Permits to build homes were down 3.1% from January to 1,167,000 per year, but all of the decline was in the multifamily sector. Single-family permits were essentially unchanged at 731,000 per year, in the same range for the past four months. Multifamily permits fell 8.4% but remained in the comfortable range above 425,000 per year. Monthly saw-toothed variations are normal in the multifamily sector.
Two census regions, Midwest and West, saw increases in single-family starts of 18.6% and 24.8% and the South had no change in single-family starts. The Northeast, perhaps as a result of bad weather, experienced a 12.5% fall in single-family starts but still recorded a better month than the 2015 total.

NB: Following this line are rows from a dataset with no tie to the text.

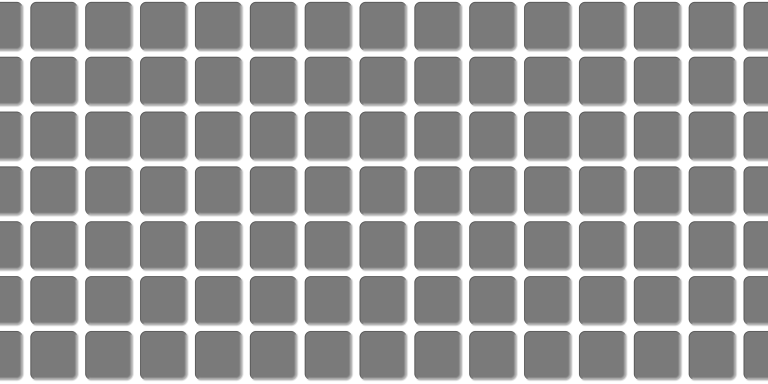
A Shadertoy shader for this pattern:

```glsl
// Signed distance to a rounded box; the outward normal is returned too
float roundedBox(vec2 p, vec2 halfSize, float radius, out vec2 normal) {
    vec2 q = abs(p) - halfSize + radius;
    normal = normalize(max(q, 0.0001)) * sign(p);
    return length(max(q, 0.0)) + min(max(q.x, q.y), 0.0) - radius;
}

void mainImage(out vec4 fragColor, in vec2 fragCoord) {
    // Seven rows of square cells, one unit each
    float pixel = 7.0 / iResolution.y;
    vec2 cell = fract(fragCoord * pixel - vec2(0.985, 0.52) + 0.5) - 0.5;

    vec2 normal;
    float dist = roundedBox(cell, vec2(0.432, 0.447), 0.115, normal);

    // Positive toward the lower right, negative toward the upper left
    float facing = normal.x - normal.y;
    float lowerRight = smoothstep(0.0, 0.8, facing);
    float upperLeft = smoothstep(0.0, 0.8, -facing);

    // Flat face with a pale bevel and a thin dark rim
    float face = 0.48;
    face = mix(face, 0.72, lowerRight * smoothstep(-0.065, -0.005, dist));
    float rim = smoothstep(-0.5, 0.5, (dist + 0.02) / pixel);
    face = mix(face, 0.37, upperLeft * rim);

    // White grout with a faint soft shadow
    float shadow = lowerRight * (1.0 - smoothstep(0.0, 0.035, dist));
    float grout = 1.0 - 0.16 * shadow;

    float coverage = smoothstep(0.6, -0.6, dist / pixel);
    fragColor = vec4(vec3(mix(grout, face, coverage)), 1.0);
}
```
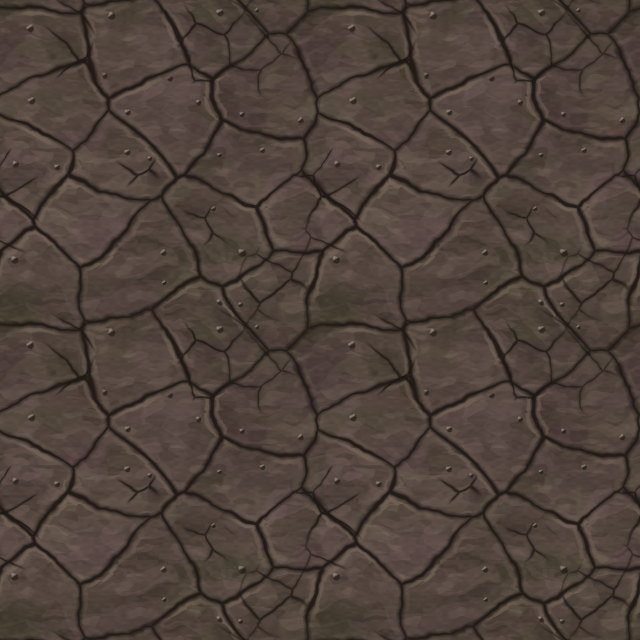
Write a Shadertoy shader that draws this texture.

```glsl
// Cracked brown rock ground, a square tile repeated twice across and down.
// Warped cellular edges carve thin dark cracks between wide lit slabs; sharp
// cellular dabs give the brushed surface, and pebbles are scattered on top.

const vec2 REPEATS = vec2(1.99, 2.02);     // tiles across and down
const vec2 SLAB_GRID = vec2(3.0, 5.0);     // slabs in one tile
const vec2 SHARD_GRID = vec2(6.0, 10.0);   // finer partial cracks
const vec2 PEBBLE_GRID = vec2(7.0, 7.0);
const float ROW_SHIFT = 0.4;               // whole over five rows, so it wraps
const float CRACK_WIDTH = 0.0050;          // half width, in tiles
const float SHARD_WIDTH = 0.0028;
const float RIM_OFFSET = 0.012;            // lit edge, distance from crack
const float PEBBLE_RADIUS = 0.0100;
const float DAB_SHARPNESS = 34.0;
const float TAU = 6.28319;
const vec2 LIGHT_DIR = vec2(-0.55, 0.83);

const vec3 ROCK_DARK = vec3(0.215, 0.178, 0.153);
const vec3 ROCK_LIGHT = vec3(0.455, 0.390, 0.352);
const vec3 RIM_COLOR = vec3(0.460, 0.395, 0.340);
const vec3 CRACK_COLOR = vec3(0.125, 0.098, 0.082);
const vec3 PEBBLE_LIGHT = vec3(0.520, 0.475, 0.430);
const vec3 PEBBLE_DARK = vec3(0.180, 0.150, 0.130);
const vec3 PLUM_TINT = vec3(0.018, -0.004, 0.022);
const vec3 OLIVE_TINT = vec3(-0.008, 0.008, -0.016);

vec2 hash2(vec2 c) {
    vec3 q = fract(c.xyx * vec3(0.1031, 0.1030, 0.0973));
    q += dot(q, q.yzx + 33.33);
    return fract((q.xx + q.yz) * q.zy);
}

// Smooth value noise that wraps after one tile
float noise(vec2 p, vec2 period) {
    p *= period;
    vec2 c = floor(p), f = fract(p);
    f = f * f * (3.0 - 2.0 * f);
    vec2 a = mod(c, period), b = mod(c + 1.0, period);
    return mix(mix(hash2(a).x, hash2(vec2(b.x, a.y)).x, f.x),
               mix(hash2(vec2(a.x, b.y)).x, hash2(b).x, f.x), f.y);
}

// Wrapping cell centre, with every row shifted sideways
vec2 site(vec2 cell, vec2 grid) {
    vec2 id = mod(cell, grid);
    vec2 jitter = 0.70 * (hash2(id + grid * 3.7) - 0.5);
    return (cell + 0.5 + jitter + vec2(fract(ROW_SHIFT * id.y + 0.01), 0.0)) / grid;
}

// x: distance to the cell border, yz: border normal, w: random cell value
vec4 cellBorder(vec2 p, vec2 grid) {
    vec2 home = floor(p * grid), nearest = home, toNearest = vec2(9.0);
    for (int j = -2; j <= 2; j++)
    for (int i = -2; i <= 2; i++) {
        vec2 cell = home + vec2(i, j), d = site(cell, grid) - p;
        if (dot(d, d) < dot(toNearest, toNearest)) { toNearest = d; nearest = cell; }
    }
    vec4 border = vec4(9.0, 0.0, 0.0, hash2(mod(nearest, grid) + 51.0).y);
    for (int j = -2; j <= 2; j++)
    for (int i = -2; i <= 2; i++) {
        if (i == 0 && j == 0) continue;
        vec2 d = site(nearest + vec2(i, j), grid) - p;
        vec2 n = normalize(d - toNearest);
        float dist = dot(0.5 * (d + toNearest), n);
        if (dist < border.x) border.xyz = vec3(dist, n);
    }
    return border;
}

// Cellular brush dabs with slightly soft edges: two random values per dab
vec2 dabs(vec2 p, vec2 grid) {
    vec2 home = floor(p * grid), sum = vec2(0.0);
    float total = 0.0;
    for (int j = -1; j <= 1; j++)
    for (int i = -1; i <= 1; i++) {
        vec2 cell = home + vec2(i, j), id = mod(cell, grid);
        vec2 d = cell + hash2(id + 17.0) - p * grid;
        float weight = exp(-DAB_SHARPNESS * dot(d, d)) + 1e-12;
        sum += weight * hash2(id + 83.0);
        total += weight;
    }
    return sum / total;
}

void mainImage(out vec4 fragColor, in vec2 fragCoord) {
    vec2 uv = fragCoord / iResolution.xy;
    vec2 p = vec2(uv.x, uv.y - 1.0) * REPEATS;
    float px = REPEATS.y / iResolution.y;

    // Bend the borders gently so that cracks look hand drawn
    vec2 a = TAU * p;
    vec2 warped = p + 0.016 * sin(a.yx * vec2(3.0, 2.0) + vec2(1.0, 4.0))
                    + 0.0035 * sin(a.yx * 8.0 + 2.0 * sin(a * 4.0))
                    + 0.0010 * sin(a.yx * 23.0 + 2.0 * sin(a * 11.0));
    vec4 slab = cellBorder(warped, SLAB_GRID);
    vec4 shard = cellBorder(warped, SHARD_GRID);
    float wear = noise(p, vec2(9.0, 11.0));

    // Brushed rock: blotches, ragged dabs and level streaks
    vec2 ragged = warped + 0.012 * (noise(p, vec2(23.0, 41.0)) - 0.5);
    vec2 broad = dabs(ragged, vec2(8.0, 15.0)), fine = dabs(ragged, vec2(19.0, 41.0));
    float tone = 0.45 + 0.20 * (noise(p, vec2(4.0, 6.0)) - 0.5) + 0.22 * (broad.x - 0.5)
               + 0.24 * (fine.x - 0.5) + 0.10 * (slab.w - 0.5)
               + 0.16 * (noise(p, vec2(60.0, 120.0)) - 0.5);
    tone += 0.16 * smoothstep(0.78, 0.88, noise(ragged, vec2(13.0, 53.0)));
    vec3 color = mix(ROCK_DARK, ROCK_LIGHT, clamp(tone, 0.0, 1.0));
    color += mix(OLIVE_TINT, PLUM_TINT, 0.5 * broad.y + 0.5 * noise(p, vec2(3.0, 5.0)));

    // Broken lit slab edges, strongest on the side that faces up
    float rim = smoothstep(0.010, 0.003, abs(slab.x - RIM_OFFSET - 0.012 * fine.y));
    color = mix(color, RIM_COLOR, rim * smoothstep(0.2, 0.8, wear) * (0.50 + 0.30 * slab.z));

    // Pebbles: angular discs with a cast shadow
    vec2 id = mod(floor(p * PEBBLE_GRID), PEBBLE_GRID), seed = hash2(id + 7.0);
    vec2 q = (fract(p * PEBBLE_GRID) - 0.2 - 0.6 * seed) / PEBBLE_GRID;
    vec2 kind = hash2(id + 29.0);
    float radius = PEBBLE_RADIUS * mix(0.55, 1.0, kind.y);
    float outline = radius * (1.0 + 0.18 * sin(3.0 * atan(q.y, q.x) + TAU * seed.x));
    float present = step(0.40, kind.x) * smoothstep(0.018, 0.026, slab.x);
    float shadow = smoothstep(1.5, 0.7, length(q + 0.45 * radius * LIGHT_DIR) / radius);
    color = mix(color, CRACK_COLOR, 0.65 * shadow * present);
    float facing = smoothstep(-0.35, 0.45, dot(q, LIGHT_DIR) / radius);
    float body = smoothstep(px, -px, length(q) - outline);
    color = mix(color, mix(PEBBLE_DARK, PEBBLE_LIGHT, facing), body * present);

    // Thin partial cracks, then the main cracks with a faint dark border
    float shardMask = smoothstep(0.56, 0.72, noise(p + 0.37, vec2(5.0, 6.0)));
    float shardLine = smoothstep(px, -px, shard.x - SHARD_WIDTH * (0.4 + wear));
    color *= 1.0 - 0.20 * shardMask * smoothstep(0.012, 0.0, shard.x);
    color = mix(color, CRACK_COLOR, 0.85 * shardMask * shardLine);
    float width = CRACK_WIDTH * mix(0.40, 1.25, wear);
    color *= 1.0 - 0.32 * smoothstep(0.015, 0.003, slab.x);
    color = mix(color, CRACK_COLOR, 0.92 * smoothstep(px, -px, slab.x - width));

    fragColor = vec4(color, 1.0);
}
```
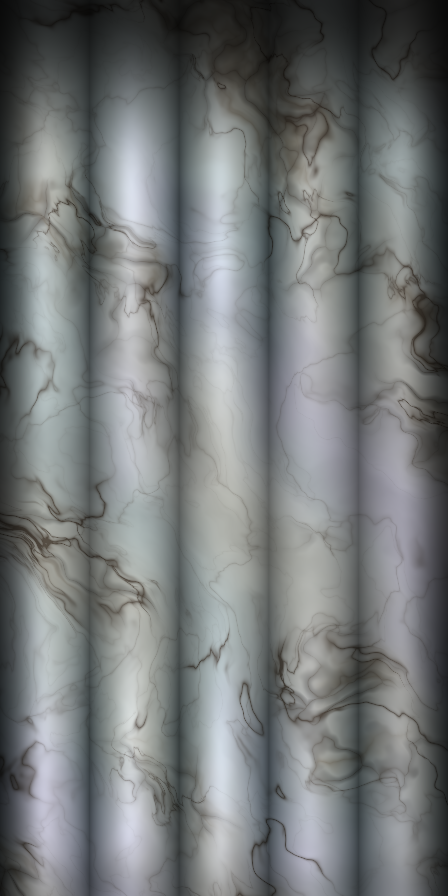
This texture is drawn by a Shadertoy shader. Its source:

```glsl
// Five polished marble flutes standing side by side, fading to shadow at the top.
// Domain-warped noise gives diagonal bands of brown veins and pale pebbles;
// a sine profile per flute and a soft gloss supply the lighting.

float hash(vec2 p) {
    vec3 a = fract(p.xyx * 0.1031);
    a += dot(a, a.yzx + 33.33);
    return fract((a.x + a.y) * a.z);
}

float noise(vec2 p) {
    vec2 i = floor(p), f = fract(p);
    f = f * f * f * (f * (f * 6.0 - 15.0) + 10.0);
    return mix(mix(hash(i), hash(i + vec2(1, 0)), f.x),
               mix(hash(i + vec2(0, 1)), hash(i + vec2(1, 1)), f.x), f.y);
}

float fbm(vec2 p) {
    float sum = 0.0, amp = 0.53;
    for (int i = 0; i < 5; i++) {
        sum += amp * noise(p);
        p = mat2(1.6, 1.2, -1.2, 1.6) * p + 7.3;
        amp *= 0.47;
    }
    return sum;
}

// Thin line along the middle level of the noise
float vein(vec2 p, float width) {
    return exp(-abs(fbm(p) - 0.5) / width);
}

// Distance to the nearest border between scattered cells
float cellBorder(vec2 p) {
    vec2 i = floor(p);
    float first = 9.0, second = 9.0;
    for (int y = -1; y <= 1; y++)
    for (int x = -1; x <= 1; x++) {
        vec2 c = i + vec2(x, y);
        float d = length(c + 0.15 + 0.7 * vec2(hash(c), hash(c + 41.7)) - p);
        second = min(second, max(first, d));
        first = min(first, d);
    }
    return second - first;
}

void mainImage(out vec4 fragColor, in vec2 fragCoord) {
    vec2 uv = fragCoord / iResolution.xy;
    vec2 p = fragCoord / iResolution.x;

    // Coordinates across and along the falling diagonal, warped by noise
    vec2 warp = vec2(fbm(p * 3.0 + 3.1), fbm(p * 3.0 + 19.4)) - 0.5;
    vec2 flow = vec2(0.86 * p.x + 0.5 * p.y - 1.0, 0.5 * p.x - 0.86 * p.y);
    vec2 w = flow + warp * 0.32;

    // Bands where the veins gather, broken up along their length
    float band = 0.5 + 0.5 * cos(6.2832 * (w.x - 0.37) / 0.45);
    float patches = smoothstep(0.34, 0.68, fbm(p * 4.0 + 52.0));
    float cluster = smoothstep(0.25, 0.9, band) * patches;

    // Stone: cool lavender and teal fields, warmer grey within the bands
    float hue = smoothstep(0.3, 0.7, fbm(p * vec2(2.6, 1.7) + 8.0));
    vec3 stone = mix(vec3(0.77, 0.84, 0.85), vec3(0.84, 0.83, 0.93), hue);
    stone = mix(stone, vec3(0.81, 0.81, 0.77), 0.25 + 0.6 * band);
    stone *= 0.86 + 0.26 * fbm(w * vec2(9.0, 4.0) + 30.0);

    // Pale pebbles outlined by fine seams
    float border = cellBorder(w * vec2(9.0, 5.5) + warp * 1.6);
    float pebble = smoothstep(0.06, 0.3, border) * cluster;
    float seam = exp(-border / 0.035) * cluster;
    stone *= 1.0 - 0.22 * cluster + 0.25 * pebble;

    // Smoky brown clouds, then hairlines at three scales
    float cloud = vein(w * vec2(8.0, 3.5) + 4.0, 0.07) * cluster;
    float fine = vein(w * vec2(14.0, 6.0) + 11.0, 0.014) * (0.06 + 0.75 * cluster);
    float broad = vein(w * vec2(5.0, 2.2) + 23.0, 0.009)
                * (0.12 + 0.65 * smoothstep(0.38, 0.65, noise(p * 6.0 + 5.0)));
    float faint = vein(w * vec2(7.0, 4.0) + 67.0, 0.012) * 0.18;
    stone = mix(stone, vec3(0.48, 0.42, 0.33), 0.55 * cloud);
    float lines = clamp(fine + broad + faint + 0.4 * seam, 0.0, 0.8);
    stone = mix(stone, vec3(0.29, 0.24, 0.19), lines);

    // Flute profile: dark grooves, rounded crest, softer at mid height
    float x = uv.x * 5.0, f = fract(x);
    float crest = pow(max(sin(3.14159 * f), 0.0), 0.85);
    float polish = 0.5 + 0.5 * cos(6.2832 * (uv.y - 0.73) / 0.6);
    float groove = mix(0.46, 0.32, polish) + 0.06 * (hash(vec2(floor(x + 0.5), 3.0)) - 0.5);
    float light = mix(groove, 0.87, crest);

    // Cool tint on the flanks of the polished parts
    stone *= mix(vec3(1.0), vec3(0.88, 1.0, 1.05), polish * (1.0 - crest) * 0.8);

    // Gloss strongest on the second and third flutes
    float centre = exp(-pow((floor(x) - 1.5) / 1.5, 2.0));
    float gloss = exp(-pow((f - 0.46) / 0.15, 2.0)) * polish * (0.25 + 0.75 * centre);

    // Falloff toward the top, sides and foot
    float top = mix(0.2, 1.0, smoothstep(0.0, 0.21, 1.0 - uv.y));
    float sides = mix(0.5, 1.0, smoothstep(0.0, 0.11, min(uv.x, 1.0 - uv.x)));
    float foot = mix(0.82, 1.0, smoothstep(0.0, 0.07, uv.y));
    float flank = 1.0 - 0.13 * smoothstep(0.55, 1.0, uv.x);

    vec3 color = stone * light + vec3(0.15, 0.16, 0.19) * gloss;
    fragColor = vec4(color * top * sides * foot * flank, 1.0);
}
```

The very positive single-family report further supports other housing and general economic reports that the housing recovery continues unabated. Low mortgage rates, increases in employment, continued US economic expansion and growing pent up demand particularly among existing home owners are supporting more single-family home building.
Some supply constraints have slowed completion times but builders continue to add to inventories as they anticipate future demand. Months’ supplies of new homes for sale are near the accepted equilibrium level of 6 months. However, the supply of existing homes remains very low around 4 months’ supply and the absolute levels have fallen below 2 million.
First time homeowners are 8 times more likely to buy an existing home over a new home so the avenue for more homeowners is being dammed by lack of existing home inventory. Moreover, 8-in-10 new home buyers are existing home sellers so demand for new homes is also being limited by the reluctance or inability of existing home owners to sell their home and release the equity needed to buy a new home. More existing homes for sale will boost the new home market demand and induce more builders to build.